• WHAT YOU SHOULD DO:
Among the lines of the records, please find those that contain the word "opacity" and copy them.

[Document images with source code]
══════════════════════════════

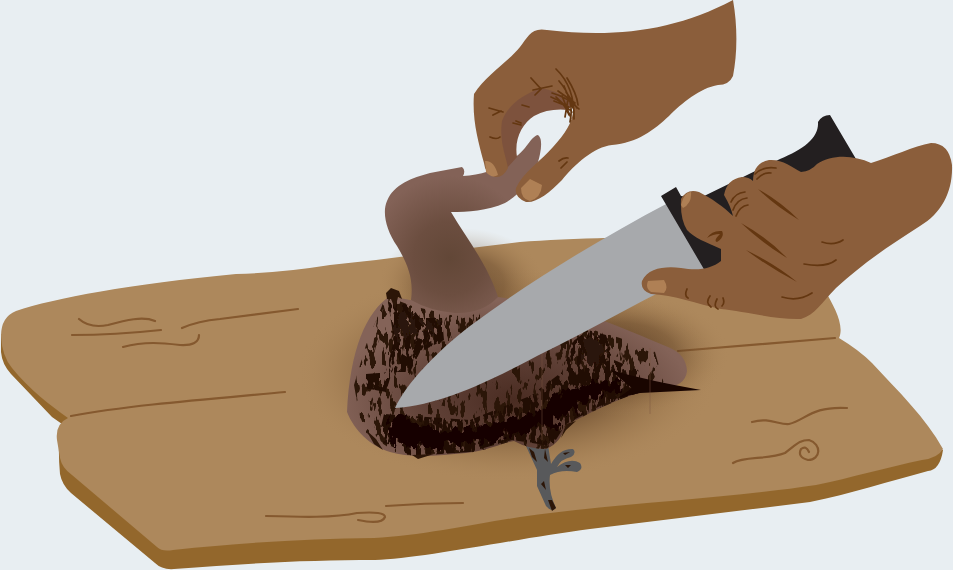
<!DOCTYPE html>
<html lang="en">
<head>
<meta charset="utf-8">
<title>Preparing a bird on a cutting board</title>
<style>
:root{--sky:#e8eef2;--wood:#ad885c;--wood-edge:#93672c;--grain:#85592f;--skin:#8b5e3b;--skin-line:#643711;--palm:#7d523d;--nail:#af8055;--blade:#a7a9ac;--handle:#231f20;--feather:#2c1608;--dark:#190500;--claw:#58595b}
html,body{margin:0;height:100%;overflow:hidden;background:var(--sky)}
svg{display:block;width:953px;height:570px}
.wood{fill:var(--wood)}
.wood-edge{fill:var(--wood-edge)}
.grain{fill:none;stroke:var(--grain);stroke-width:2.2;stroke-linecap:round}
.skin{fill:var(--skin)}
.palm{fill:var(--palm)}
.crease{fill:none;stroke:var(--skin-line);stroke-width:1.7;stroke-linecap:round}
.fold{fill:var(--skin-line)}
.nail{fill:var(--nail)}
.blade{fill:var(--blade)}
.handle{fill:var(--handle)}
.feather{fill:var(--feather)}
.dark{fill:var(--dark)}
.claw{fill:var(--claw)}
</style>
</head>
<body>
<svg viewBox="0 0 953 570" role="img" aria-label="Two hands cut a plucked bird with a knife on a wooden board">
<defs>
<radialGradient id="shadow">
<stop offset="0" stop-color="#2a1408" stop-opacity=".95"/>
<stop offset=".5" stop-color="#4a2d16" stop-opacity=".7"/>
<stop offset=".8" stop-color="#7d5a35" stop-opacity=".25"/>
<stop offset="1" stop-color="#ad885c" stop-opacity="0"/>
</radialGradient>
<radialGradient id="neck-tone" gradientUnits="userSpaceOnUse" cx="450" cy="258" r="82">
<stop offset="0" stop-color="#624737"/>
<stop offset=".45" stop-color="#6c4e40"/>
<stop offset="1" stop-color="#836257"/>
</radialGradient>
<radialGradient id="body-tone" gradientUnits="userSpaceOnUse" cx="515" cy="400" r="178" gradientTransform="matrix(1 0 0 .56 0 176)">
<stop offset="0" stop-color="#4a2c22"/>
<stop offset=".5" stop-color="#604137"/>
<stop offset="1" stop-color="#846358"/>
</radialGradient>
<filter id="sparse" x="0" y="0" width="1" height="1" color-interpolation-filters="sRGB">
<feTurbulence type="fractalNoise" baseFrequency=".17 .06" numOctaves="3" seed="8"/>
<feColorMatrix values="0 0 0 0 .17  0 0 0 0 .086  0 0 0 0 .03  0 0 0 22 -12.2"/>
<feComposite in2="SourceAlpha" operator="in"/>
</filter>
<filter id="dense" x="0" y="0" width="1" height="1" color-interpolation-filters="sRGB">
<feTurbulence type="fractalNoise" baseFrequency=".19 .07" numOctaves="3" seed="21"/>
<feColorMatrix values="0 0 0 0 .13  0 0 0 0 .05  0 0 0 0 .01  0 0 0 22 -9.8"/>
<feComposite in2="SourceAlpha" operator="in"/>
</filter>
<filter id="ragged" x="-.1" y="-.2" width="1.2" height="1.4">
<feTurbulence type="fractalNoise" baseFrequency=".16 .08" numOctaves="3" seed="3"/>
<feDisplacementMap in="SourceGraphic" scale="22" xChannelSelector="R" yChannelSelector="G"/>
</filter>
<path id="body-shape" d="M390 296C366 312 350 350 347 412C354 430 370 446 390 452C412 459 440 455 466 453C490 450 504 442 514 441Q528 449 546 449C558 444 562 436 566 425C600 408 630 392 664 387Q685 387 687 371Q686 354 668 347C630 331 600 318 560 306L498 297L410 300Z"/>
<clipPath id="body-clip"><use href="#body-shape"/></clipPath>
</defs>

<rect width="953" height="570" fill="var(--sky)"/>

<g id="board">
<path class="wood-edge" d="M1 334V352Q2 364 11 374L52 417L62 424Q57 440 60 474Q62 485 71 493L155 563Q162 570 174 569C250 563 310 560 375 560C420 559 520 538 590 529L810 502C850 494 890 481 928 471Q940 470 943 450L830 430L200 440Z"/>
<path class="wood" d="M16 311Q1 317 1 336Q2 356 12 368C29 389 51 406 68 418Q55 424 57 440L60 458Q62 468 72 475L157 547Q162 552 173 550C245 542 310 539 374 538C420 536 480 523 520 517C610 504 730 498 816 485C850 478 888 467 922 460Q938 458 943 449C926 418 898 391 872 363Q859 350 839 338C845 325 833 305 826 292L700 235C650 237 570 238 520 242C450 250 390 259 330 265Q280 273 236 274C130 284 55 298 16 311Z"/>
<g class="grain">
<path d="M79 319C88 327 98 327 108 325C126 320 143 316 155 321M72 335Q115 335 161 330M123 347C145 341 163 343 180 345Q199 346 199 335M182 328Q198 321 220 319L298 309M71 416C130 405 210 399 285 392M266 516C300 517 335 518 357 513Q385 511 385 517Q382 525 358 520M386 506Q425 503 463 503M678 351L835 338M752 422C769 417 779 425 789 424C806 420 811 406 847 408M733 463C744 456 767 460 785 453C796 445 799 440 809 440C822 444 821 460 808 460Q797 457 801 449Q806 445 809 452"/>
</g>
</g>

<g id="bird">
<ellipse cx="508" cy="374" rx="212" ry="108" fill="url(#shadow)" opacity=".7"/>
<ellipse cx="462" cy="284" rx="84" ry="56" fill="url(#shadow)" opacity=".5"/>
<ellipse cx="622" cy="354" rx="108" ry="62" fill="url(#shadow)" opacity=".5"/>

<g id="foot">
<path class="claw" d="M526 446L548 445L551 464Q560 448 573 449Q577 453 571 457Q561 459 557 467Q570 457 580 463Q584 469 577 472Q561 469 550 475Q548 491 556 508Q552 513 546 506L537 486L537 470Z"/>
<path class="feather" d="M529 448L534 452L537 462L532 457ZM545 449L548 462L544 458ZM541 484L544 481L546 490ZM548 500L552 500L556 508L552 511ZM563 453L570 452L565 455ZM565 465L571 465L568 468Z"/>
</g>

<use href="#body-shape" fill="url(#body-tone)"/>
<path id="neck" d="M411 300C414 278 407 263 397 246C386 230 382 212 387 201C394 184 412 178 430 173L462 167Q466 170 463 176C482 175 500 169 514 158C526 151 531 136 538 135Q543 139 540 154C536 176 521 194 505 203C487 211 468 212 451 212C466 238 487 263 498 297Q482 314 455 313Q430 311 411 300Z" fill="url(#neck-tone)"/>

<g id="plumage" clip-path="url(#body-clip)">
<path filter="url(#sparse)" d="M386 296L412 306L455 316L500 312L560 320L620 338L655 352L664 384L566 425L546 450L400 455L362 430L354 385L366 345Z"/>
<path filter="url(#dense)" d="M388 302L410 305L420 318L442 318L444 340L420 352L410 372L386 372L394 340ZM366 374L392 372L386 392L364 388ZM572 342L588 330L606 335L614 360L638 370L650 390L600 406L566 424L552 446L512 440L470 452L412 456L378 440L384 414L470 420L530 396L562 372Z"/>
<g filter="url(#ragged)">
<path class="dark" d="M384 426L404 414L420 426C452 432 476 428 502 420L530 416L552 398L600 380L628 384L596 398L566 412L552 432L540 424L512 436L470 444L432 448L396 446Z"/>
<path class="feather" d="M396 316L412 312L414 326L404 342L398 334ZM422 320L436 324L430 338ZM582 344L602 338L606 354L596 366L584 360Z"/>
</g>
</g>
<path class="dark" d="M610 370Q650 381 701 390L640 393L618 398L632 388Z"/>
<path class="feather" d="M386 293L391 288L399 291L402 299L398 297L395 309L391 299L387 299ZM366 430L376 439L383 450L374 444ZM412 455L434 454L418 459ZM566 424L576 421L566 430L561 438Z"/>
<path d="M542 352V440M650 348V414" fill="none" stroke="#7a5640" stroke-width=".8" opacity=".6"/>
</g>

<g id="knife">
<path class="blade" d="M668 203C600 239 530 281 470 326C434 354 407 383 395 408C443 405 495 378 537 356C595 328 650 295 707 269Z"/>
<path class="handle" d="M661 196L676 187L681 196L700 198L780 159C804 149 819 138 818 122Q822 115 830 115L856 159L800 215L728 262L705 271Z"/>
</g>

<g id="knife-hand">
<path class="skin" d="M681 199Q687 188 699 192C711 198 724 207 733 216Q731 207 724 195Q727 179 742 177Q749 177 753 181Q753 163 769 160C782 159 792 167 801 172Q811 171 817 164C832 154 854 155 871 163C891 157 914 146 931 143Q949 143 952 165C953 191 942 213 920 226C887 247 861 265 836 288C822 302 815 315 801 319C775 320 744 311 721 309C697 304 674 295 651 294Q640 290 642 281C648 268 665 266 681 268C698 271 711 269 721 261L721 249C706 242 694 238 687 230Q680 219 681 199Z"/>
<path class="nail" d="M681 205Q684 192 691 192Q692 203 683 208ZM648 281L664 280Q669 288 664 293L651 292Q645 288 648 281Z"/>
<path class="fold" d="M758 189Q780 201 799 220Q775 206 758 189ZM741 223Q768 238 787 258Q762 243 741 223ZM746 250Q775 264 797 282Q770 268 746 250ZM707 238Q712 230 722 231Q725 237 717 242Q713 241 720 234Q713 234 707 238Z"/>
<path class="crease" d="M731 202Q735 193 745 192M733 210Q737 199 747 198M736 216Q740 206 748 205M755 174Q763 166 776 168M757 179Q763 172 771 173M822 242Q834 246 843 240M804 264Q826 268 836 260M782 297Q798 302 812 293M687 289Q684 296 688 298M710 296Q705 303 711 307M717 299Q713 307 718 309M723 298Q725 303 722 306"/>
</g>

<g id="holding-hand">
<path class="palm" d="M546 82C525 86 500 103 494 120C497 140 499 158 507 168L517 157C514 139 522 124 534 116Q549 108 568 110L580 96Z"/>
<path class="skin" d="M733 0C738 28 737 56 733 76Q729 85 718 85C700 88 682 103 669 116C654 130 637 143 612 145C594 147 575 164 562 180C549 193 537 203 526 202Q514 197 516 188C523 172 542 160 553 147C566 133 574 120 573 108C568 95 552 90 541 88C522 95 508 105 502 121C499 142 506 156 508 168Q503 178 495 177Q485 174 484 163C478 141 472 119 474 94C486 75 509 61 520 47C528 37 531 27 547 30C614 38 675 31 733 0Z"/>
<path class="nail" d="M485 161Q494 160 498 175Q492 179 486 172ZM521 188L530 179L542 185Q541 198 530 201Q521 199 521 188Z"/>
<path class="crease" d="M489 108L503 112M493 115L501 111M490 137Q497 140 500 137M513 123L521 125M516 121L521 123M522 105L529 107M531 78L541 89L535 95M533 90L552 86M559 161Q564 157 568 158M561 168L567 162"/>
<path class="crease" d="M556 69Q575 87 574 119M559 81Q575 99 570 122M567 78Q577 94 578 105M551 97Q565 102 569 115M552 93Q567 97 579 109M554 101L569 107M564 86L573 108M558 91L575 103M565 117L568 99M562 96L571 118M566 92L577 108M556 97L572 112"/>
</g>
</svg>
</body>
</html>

══════════════════════════════

• WRITTEN SOLUTION:
<stop offset="0" stop-color="#2a1408" stop-opacity=".95"/>
<stop offset=".5" stop-color="#4a2d16" stop-opacity=".7"/>
<stop offset=".8" stop-color="#7d5a35" stop-opacity=".25"/>
<stop offset="1" stop-color="#ad885c" stop-opacity="0"/>
<ellipse cx="508" cy="374" rx="212" ry="108" fill="url(#shadow)" opacity=".7"/>
<ellipse cx="462" cy="284" rx="84" ry="56" fill="url(#shadow)" opacity=".5"/>
<ellipse cx="622" cy="354" rx="108" ry="62" fill="url(#shadow)" opacity=".5"/>
<path d="M542 352V440M650 348V414" fill="none" stroke="#7a5640" stroke-width=".8" opacity=".6"/>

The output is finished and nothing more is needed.